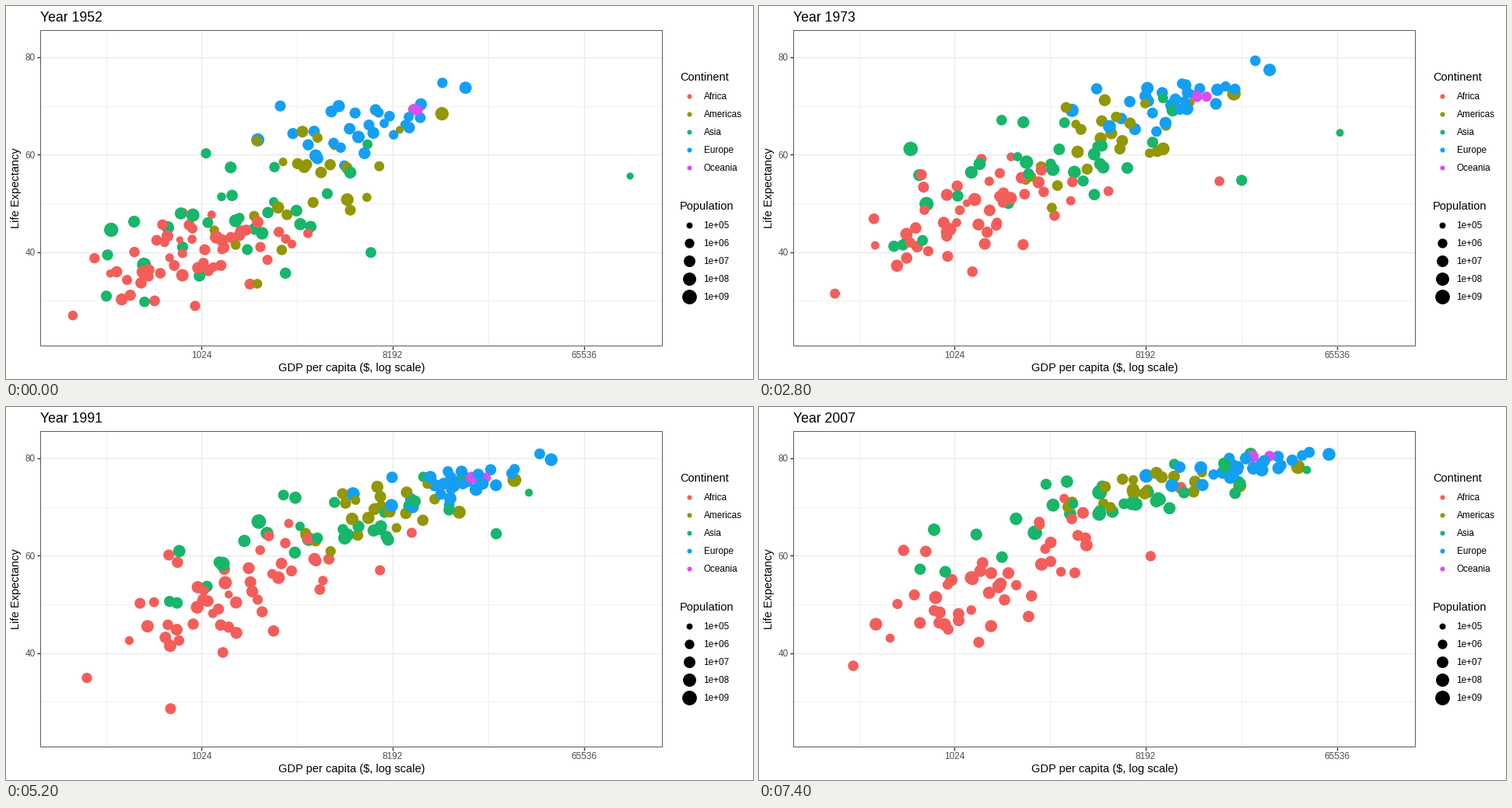
Write a matplotlib script that moves like this. It is 960x480 px and loops after 7500 ms.

```python
import matplotlib.pyplot as plt
import numpy as np
from matplotlib.animation import FuncAnimation
from matplotlib.patches import Rectangle

plt.rcParams["font.family"] = "Liberation Sans"
DPI, FRAMES = 96, 75
FIRST, MID, LAST = 1952, 1978, 2007
SURVEYS = np.arange(FIRST, LAST + 1, 5)
AGE = (SURVEYS - FIRST) / (LAST - FIRST)
MAX_LIFE = 80.5
rng = np.random.default_rng(11)

COLORS = {"Africa": "#F35E5A", "Americas": "#929705", "Asia": "#17B66A",
          "Europe": "#149FF5", "Oceania": "#DB4DF0"}

# Dot count, mean log2 GDP and life at FIRST, MID and LAST,
# first and last spread of each, mean log10 population.
CROWDS = {
    "Africa": (50, (9.85, 10.4, 10.6), (39.3, 50, 54.6), (.8, 1.1), (5, 8), 6.5),
    "Americas": (24, (11.66, 12.5, 13), (53.5, 65, 73.6), (.72, .8), (8.5, 3), 6.5),
    "Asia": (28, (10.6, 11.7, 12.4), (47, 61, 71), (1, 1.3), (8, 5.5), 6.9),
    "Europe": (30, (12.5, 13.65, 14.5), (65.8, 72.6, 78.1), (.75, .7), (4, 2), 6.8),
    "Oceania": (2, (13.36, 14, 14.8), (69.2, 72.6, 80.4), (.05, .15), (.2, .4), 6.5),
}

# Loners: continent, log10 population, first and last (GDP, life),
# detour (year, half width, log2 GDP shift, life shift).
LONERS = (
    ("Asia", 5.2, (108382, 55.6), (47307, 77.6), (1985, 15, -1.2, 3)),
    ("Asia", 6.6, (6460, 39.9), (21655, 72.8), (1978, 25, 1.5, 3)),
    ("Asia", 8.75, (400, 44), (4959, 73), (1975, 25, -.8, 7)),
    ("Asia", 8.57, (547, 37.4), (2452, 64.7), (1980, 25, -.5, 3)),
    ("Asia", 6.7, (368, 39.4), (1714, 59.7), (1978, 8, -.5, -16)),
    ("Africa", 6.4, (493, 40), (863, 46.2), (1992, 8, 0, -19)),
    ("Africa", 6, (2387, 42.7), (12057, 74), (1973, 22, 2.2, 0)),
    ("Americas", 8.2, (13990, 68.4), (42952, 78.2), (1978, 25, 0, .5)),
)


def ramp(ends):
    return ends[0] + (ends[1] - ends[0]) * AGE


def trend(keys):
    return np.interp(SURVEYS, (FIRST, MID, LAST), keys)


def spread(n):
    """Shuffled, evenly spaced quantiles of a normal distribution."""
    p = (np.arange(n) + .5) / n
    return rng.permutation(4.91 * (p ** .14 - (1 - p) ** .14))[:, None]


def drift(n):
    """Normal scores that slowly trade ranks, with a small wobble."""
    turn = .6 * AGE
    wobble = rng.normal(0, .07, (n, len(SURVEYS)))
    return spread(n) * np.cos(turn) + spread(n) * np.sin(turn) + wobble


def crowd(n, gdp, life, sd_gdp, sd_life, pop):
    u, v, rho = drift(n), drift(n), ramp((.5, .75))
    x = trend(gdp) + ramp(sd_gdp) * u
    y = trend(life) + ramp(sd_life) * (rho * u + np.sqrt(1 - rho ** 2) * v)
    return x, y, pop + .55 * spread(n) + .35 * AGE


def loner(_, pop, start, end, detour):
    year, width, dx, dy = detour
    bump = np.maximum(0, 1 - abs(SURVEYS - year) / width)
    x = ramp(np.log2([start[0], end[0]])) + dx * bump
    y = ramp((start[1], end[1])) + dy * bump
    return x[None], y[None], (pop + .35 * AGE)[None]


def radius(log_pop):
    t = np.clip((log_pop - 4.778) / 4.342, 0, 1)
    return 2.37 + 7.11 * np.sqrt(t)


def area(r):
    return (2 * np.asarray(r) * 72 / DPI) ** 2


parts = [crowd(*spec) for spec in CROWDS.values()]
parts += [loner(*spec) for spec in LONERS]
tints = [COLORS[c] for c, spec in CROWDS.items() for _ in range(spec[0])]
tints += [COLORS[spec[0]] for spec in LONERS]
order = rng.permutation(len(tints))
X, Y, P = (np.concatenate(a)[order] for a in zip(*parts))
Y = np.where(Y > MAX_LIFE, MAX_LIFE + .3 * (Y - MAX_LIFE), Y)
tints = [tints[i] for i in order]

W, H = 960, 480
LEFT, RIGHT, TOP, BOTTOM = 44.3, 843.8, 31.2, 437.8
fig = plt.figure(figsize=(W / DPI, H / DPI), dpi=DPI, facecolor="white")

ax = fig.add_axes([LEFT / W, 1 - BOTTOM / H, (RIGHT - LEFT) / W, (BOTTOM - TOP) / H])
ax.set(xlim=(7.470, 17.236), ylim=(20.65, 85.55))
ax.set_axisbelow(True)
ax.set_xticks([10, 13, 16], ["1024", "8192", "65536"])
ax.set_xticks([8.5, 11.5, 14.5], minor=True)
ax.set_yticks([40, 60, 80])
ax.set_yticks([30, 50, 70], minor=True)
ax.grid(which="major", color="#EBEBEB", lw=1.07)
ax.grid(which="minor", color="#EBEBEB", lw=.53)
ax.tick_params(which="major", length=2.75, width=1.07, color="#333333",
               labelsize=8.8, labelcolor="#4D4D4D", pad=2.2)
ax.tick_params(which="minor", length=0)
ax.spines[:].set_visible(False)

# Pixel-space layer for the frame, titles and legends
page = fig.add_axes([0, 0, 1, 1])
page.set(xlim=(0, W), ylim=(H, 0))
page.axis("off")
page.add_patch(Rectangle((44.5, 31.5), 799, 406, fill=False, ec="#5A5A5A",
                         lw=.75, snap=False))


def label(x, y, text, size=11, **kw):
    return page.text(x, y, text, fontsize=size, va="baseline", **kw)


def legend(title, y, entries):
    label(866, y, title)
    for i, (name, color, r) in enumerate(entries):
        row = y + 20.1 + 23.04 * i
        page.scatter(877.6, row, s=area(r), c=color, lw=0)
        label(896.5, row + 4.2, name, 8.8)


title = label(44, 20, "", 13.2)
label(444, 470, "GDP per capita ($, log scale)", ha="center")
page.text(13, 234.5, "Life Expectancy", fontsize=11, rotation=90,
          ha="center", va="center")
legend("Continent", 96, [(name, c, 3.07) for name, c in COLORS.items()])
legend("Population", 262, [(f"1e+{p:02d}", "black", radius(p)) for p in range(5, 10)])

dots = ax.scatter(X[:, 0], Y[:, 0], s=area(radius(P[:, 0])), c=tints, lw=0, zorder=2)


def draw(frame):
    year = FIRST + (LAST - FIRST) * frame / (FRAMES - 1)
    step = (year - FIRST) / 5
    i = min(int(step), len(SURVEYS) - 2)
    f = step - i
    x, y, p = (a[:, i] * (1 - f) + a[:, i + 1] * f for a in (X, Y, P))
    dots.set_offsets(np.column_stack([x, y]))
    dots.set_sizes(area(radius(p)))
    title.set_text(f"Year {round(year)}")
    return dots, title


anim = FuncAnimation(fig, draw, frames=FRAMES, interval=100, repeat=True,
                     repeat_delay=0, blit=False)
plt.show()
```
•••••
### Aim of the task
Examine the entries and say how many of their lines hold the word "draw". No other words should accompany the number.

### Problem solution
2